A number of explanations are given about their possible origin. Some even traced it to Burma and Tibet. However, it looks like many missed the possible connection between the linga and yoni symbolism of Hinduism and the yin and yang principles of the Chinese culture. It appears that most likely, the yin and yang concepts are of indian origin and the words were derived from the Sanskrit words, yoni and linga respectively. Their respective meanings are also very similar. The linga and yoni motifs are at least 6000 years old in india. They have a prominent place in Hinduism and hindu tantra. Their meaning is as stated below.
- The linga represents the male principle, purusha, the male sexual organ, shiva, consciousness, and the source of creation.
- The yoni represents the female principle, nature or prakriti, Shakti or the universal energy, female reproductive organ, universal womb, universal mother, mother goddess, and parvati.

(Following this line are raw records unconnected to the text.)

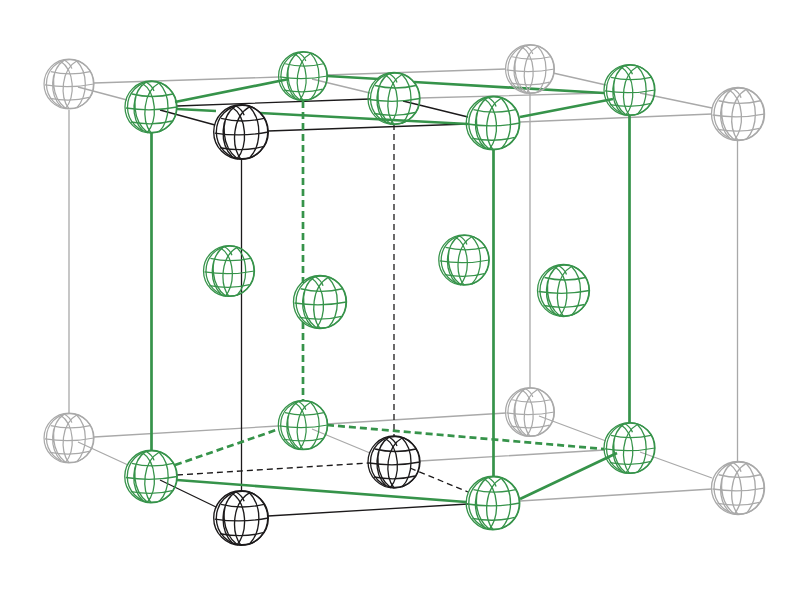
<!DOCTYPE html>
<html lang="en">
<head>
<meta charset="utf-8">
<title>Crystal lattice unit cell</title>
<style>
:root { --paper: #fff; --grey: #a9a9a9; --black: #1c1a1b; --green: #36934a; }
html, body { margin: 0; background: var(--paper); overflow: hidden; }
.lattice { display: block; width: 808px; height: 590px; fill: none; }
.grey { stroke: var(--grey); }
.black { stroke: var(--black); }
.green { stroke: var(--green); }
.edges { stroke-width: 1.3; }
.edges.green { stroke-width: 2.7; }
.hidden { stroke-dasharray: 6 4; }
.green .hidden { stroke-dasharray: 7 4; }
.atoms { stroke-width: 1.3; }
</style>
</head>
<body>
<svg class="lattice" viewBox="0 0 808 590" role="img" aria-label="Lattice diagram of two adjoining cells with a highlighted body-centred cell">
  <defs>
    <g id="atom">
      <circle r="26"/>
      <ellipse cx="1" cy="0" rx="24.5" ry="25.5"/>
      <path d="M-19 -13Q1 -8 22 -13M-25 1Q1 5 26 0M-20 15Q2 19 21 14"/>
      <path d="M-5 -25C-20 -14 -21 11 -8 24M-9 -24C6 -14 7 13 -4 26M-9 -22C-20 -10 -18 14 -4 25M-5 -25C0 -22 2 -19 3 -16"/>
      <path d="M8 -24C-8 -15 -10 13 0 26M8 -24C20 -12 20 12 8 25"/>
    </g>
  </defs>

  <g class="edges grey">
    <path d="M94 83L279 77M327 75L506 69M78 87L127 100M312 79L370 93M553 73L606 85M420 98L604 93M520 122L712 114M640 93L712 108"/>
    <path d="M69 110V413M530 94V388M737.5 140V461"/>
    <path d="M94 437L278 426M327 424L506 413M78 442L128 465M312 429L370 453M539 416L606 441M420 461L605 450M520 501L712 489M640 452L712 478"/>
  </g>

  <g class="edges black">
    <path d="M177 106L370 99M160 110L215 125M403 101L468 117M268 131L468 124M241.5 160V491M160 480L216 507M268 516L468 504"/>
    <path class="hidden" d="M394 124V436M177 475L369 463M410 468L468 492"/>
  </g>

  <g class="edges green">
    <path d="M175 102L289 79M327 76L379 79M414 82L604 93M177 109L216 111M260 113L468 124M520 117L613 99"/>
    <path d="M151.5 133V450M493.5 150V476M629.5 116V423M177 480L466 502M520 499L617 453"/>
    <path class="hidden" d="M303 101V283M303 322V400M175 465L279 429M327 425L604 449"/>
  </g>

  <g class="atoms grey">
    <use href="#atom" transform="translate(69 84) scale(.96)"/>
    <use href="#atom" transform="translate(530 69) scale(.94)"/>
    <use href="#atom" transform="translate(738 114) scale(1.02)"/>
    <use href="#atom" transform="translate(69 438) scale(.96)"/>
    <use href="#atom" transform="translate(530 412) scale(.94)"/>
    <use href="#atom" transform="translate(738 488) scale(1.02)"/>
  </g>

  <g class="atoms black">
    <use href="#atom" transform="translate(241 132) scale(1.05)"/>
    <use href="#atom" transform="translate(241 518) scale(1.05)"/>
    <use href="#atom" transform="translate(394 462)"/>
  </g>

  <g class="atoms green">
    <use href="#atom" transform="translate(151 107)"/>
    <use href="#atom" transform="translate(303 76) scale(.94)"/>
    <use href="#atom" transform="translate(394 98.500)"/>
    <use href="#atom" transform="translate(493 123) scale(1.03)"/>
    <use href="#atom" transform="translate(629.500 90) scale(.98)"/>
    <use href="#atom" transform="translate(229 271) scale(.98)"/>
    <use href="#atom" transform="translate(320 302) scale(1.02)"/>
    <use href="#atom" transform="translate(464 260) scale(.97)"/>
    <use href="#atom" transform="translate(563.500 290.500)"/>
    <use href="#atom" transform="translate(151 476.500) scale(1.01)"/>
    <use href="#atom" transform="translate(303 425) scale(.95)"/>
    <use href="#atom" transform="translate(493 503) scale(1.03)"/>
    <use href="#atom" transform="translate(629.500 448) scale(.98)"/>
  </g>
</svg>
</body>
</html>
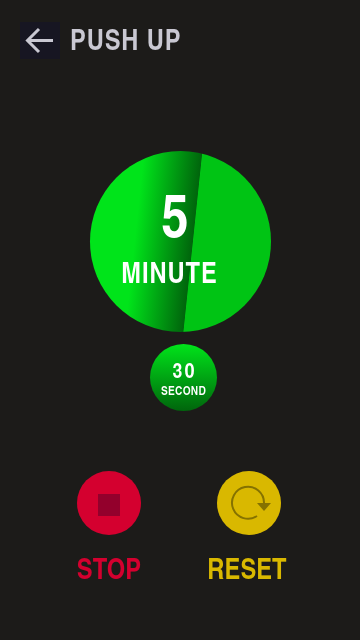
<!DOCTYPE html>
<html lang="en">
<head>
<meta charset="utf-8">
<title>Push up timer</title>
<style>
:root {
  --bg: #1c1b19;
  --back-bg: #171622;
  --title: #c9c8d2;
  --green-bright: #00e41a;
  --green: #00c414;
  --green-dark: #00650c;
  --red: #d4002f;
  --red-dark: #93002c;
  --gold: #d9b800;
  --gold-dark: #857200;
  --white: #fff;
}
* { box-sizing: border-box; margin: 0; padding: 0; }
html, body { width: 360px; height: 640px; overflow: hidden; background: var(--bg); }
a { color: inherit; text-decoration: none; }
svg { display: block; }
.timer-screen {
  display: flex; flex-direction: column; align-items: center;
  width: 360px; height: 640px; padding-top: 22px;
  background: var(--bg);
  font-family: "TeX Gyre Heros Cn", "Roboto", sans-serif;
  font-weight: 700; white-space: nowrap;
}
.top-bar { display: flex; align-items: center; gap: 10px; width: 100%; height: 37px; padding-left: 20px; }
.back { width: 40px; height: 37px; background: var(--back-bg); }
.title { font-size: 29px; line-height: 34px; letter-spacing: .8px; color: var(--title); margin-top: -4px; }
.dial {
  display: flex; flex-direction: column; align-items: center;
  border-radius: 50%; color: var(--white);
}
.minutes {
  width: 181px; height: 181px; margin-top: 92px; padding: 32px 10px 0 0;
  background: linear-gradient(96deg, var(--green-bright) 27%, var(--green-dark) 56%, var(--green) 56.4%);
}
.minutes .value { font-size: 60px; line-height: 60px; }
.minutes .unit { font-size: 29px; line-height: 34px; letter-spacing: .9px; margin: 12px 11px 0 0; }
.seconds {
  width: 67px; height: 67px; margin: 12px 0 0 7px; padding-top: 15px;
  background: linear-gradient(var(--green-bright), var(--green-dark));
}
.seconds .value { font-size: 22px; line-height: 22px; letter-spacing: 2px; padding-left: 2px; }
.seconds .unit { font-size: 12.5px; line-height: 14px; letter-spacing: .2px; margin-top: 2px; }
.controls { display: flex; gap: 60px; width: 100%; padding-left: 69px; margin-top: 60px; }
.control { display: flex; flex-direction: column; align-items: center; width: 80px; }
.control .label { font-size: 29px; line-height: 34px; margin-top: 16px; }
.stop { color: var(--red); }
.reset { color: var(--gold); }
.reset .label { margin-right: 4px; }
</style>
</head>
<body>
<main class="timer-screen">
  <header class="top-bar">
    <a class="back" href="#" aria-label="Back">
      <svg width="40" height="37" viewBox="0 0 40 37" fill="none" stroke="#c9c8d2" stroke-width="3">
        <path d="M33 18.5H8M19 7L7.5 18.5L19 30"/>
      </svg>
    </a>
    <h1 class="title">PUSH UP</h1>
  </header>

  <section class="dial minutes">
    <span class="value">5</span>
    <span class="unit">MINUTE</span>
  </section>

  <section class="dial seconds">
    <span class="value">30</span>
    <span class="unit">SECOND</span>
  </section>

  <nav class="controls">
    <a class="control stop" href="#">
      <svg width="64" height="64" viewBox="0 0 64 64" aria-hidden="true">
        <circle cx="32" cy="32" r="32" fill="var(--red)"/>
        <rect x="21" y="23" width="22" height="22" fill="var(--red-dark)"/>
      </svg>
      <span class="label">STOP</span>
    </a>
    <a class="control reset" href="#">
      <svg width="64" height="64" viewBox="0 0 64 64" aria-hidden="true">
        <circle cx="32" cy="32" r="32" fill="var(--gold)"/>
        <path d="M40 45A16 16 0 1 1 47 32" fill="none" stroke="var(--gold-dark)" stroke-width="2"/>
        <polygon points="40,32 54,32 47,40" fill="var(--gold-dark)"/>
      </svg>
      <span class="label">RESET</span>
    </a>
  </nav>
</main>
</body>
</html>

Together they represent the totality of the whole creation, and the union of the opposites and dualities. In Hinduism we understand them as shiva and Shakti shivalinga and ardhanariswara. They represent the coming together of the fundamental polarities that are present in existence as the soul and the body consciousness and matter male and female positive and negative and light and darkness. Since ancient times they have been the most popular symbols of Hinduism and an integral part of hindu temple art, iconography spirituality and ritual worship. Considering their relative popularity in both countries the antiquity and popularity of shivalinga and the ancient connection and cultural exchanges between india and china we have a strong reason to believe that the Chinese yang seems to be a corrupt form of the indian word ling or linga and the yin is a corrupt version of the indian word yoni the female reproductive organ and a symbol of Shakti. There are many similarities between hindu and Buddhist tantras. In fact many practices of Mahayana Buddhism and Buddhist tantra are derived from Hinduism only. Both traditions have many identical themes practices concepts and names of deities. Therefore it is very likely that the concept of linga and yoni found its way into china as yin and yang in the early part of their civilization or alternatively the Chinese scholars adapted or incorporated the meaning of their Sanskrit counterparts during the spread of Buddhist tantra in Tibet and china.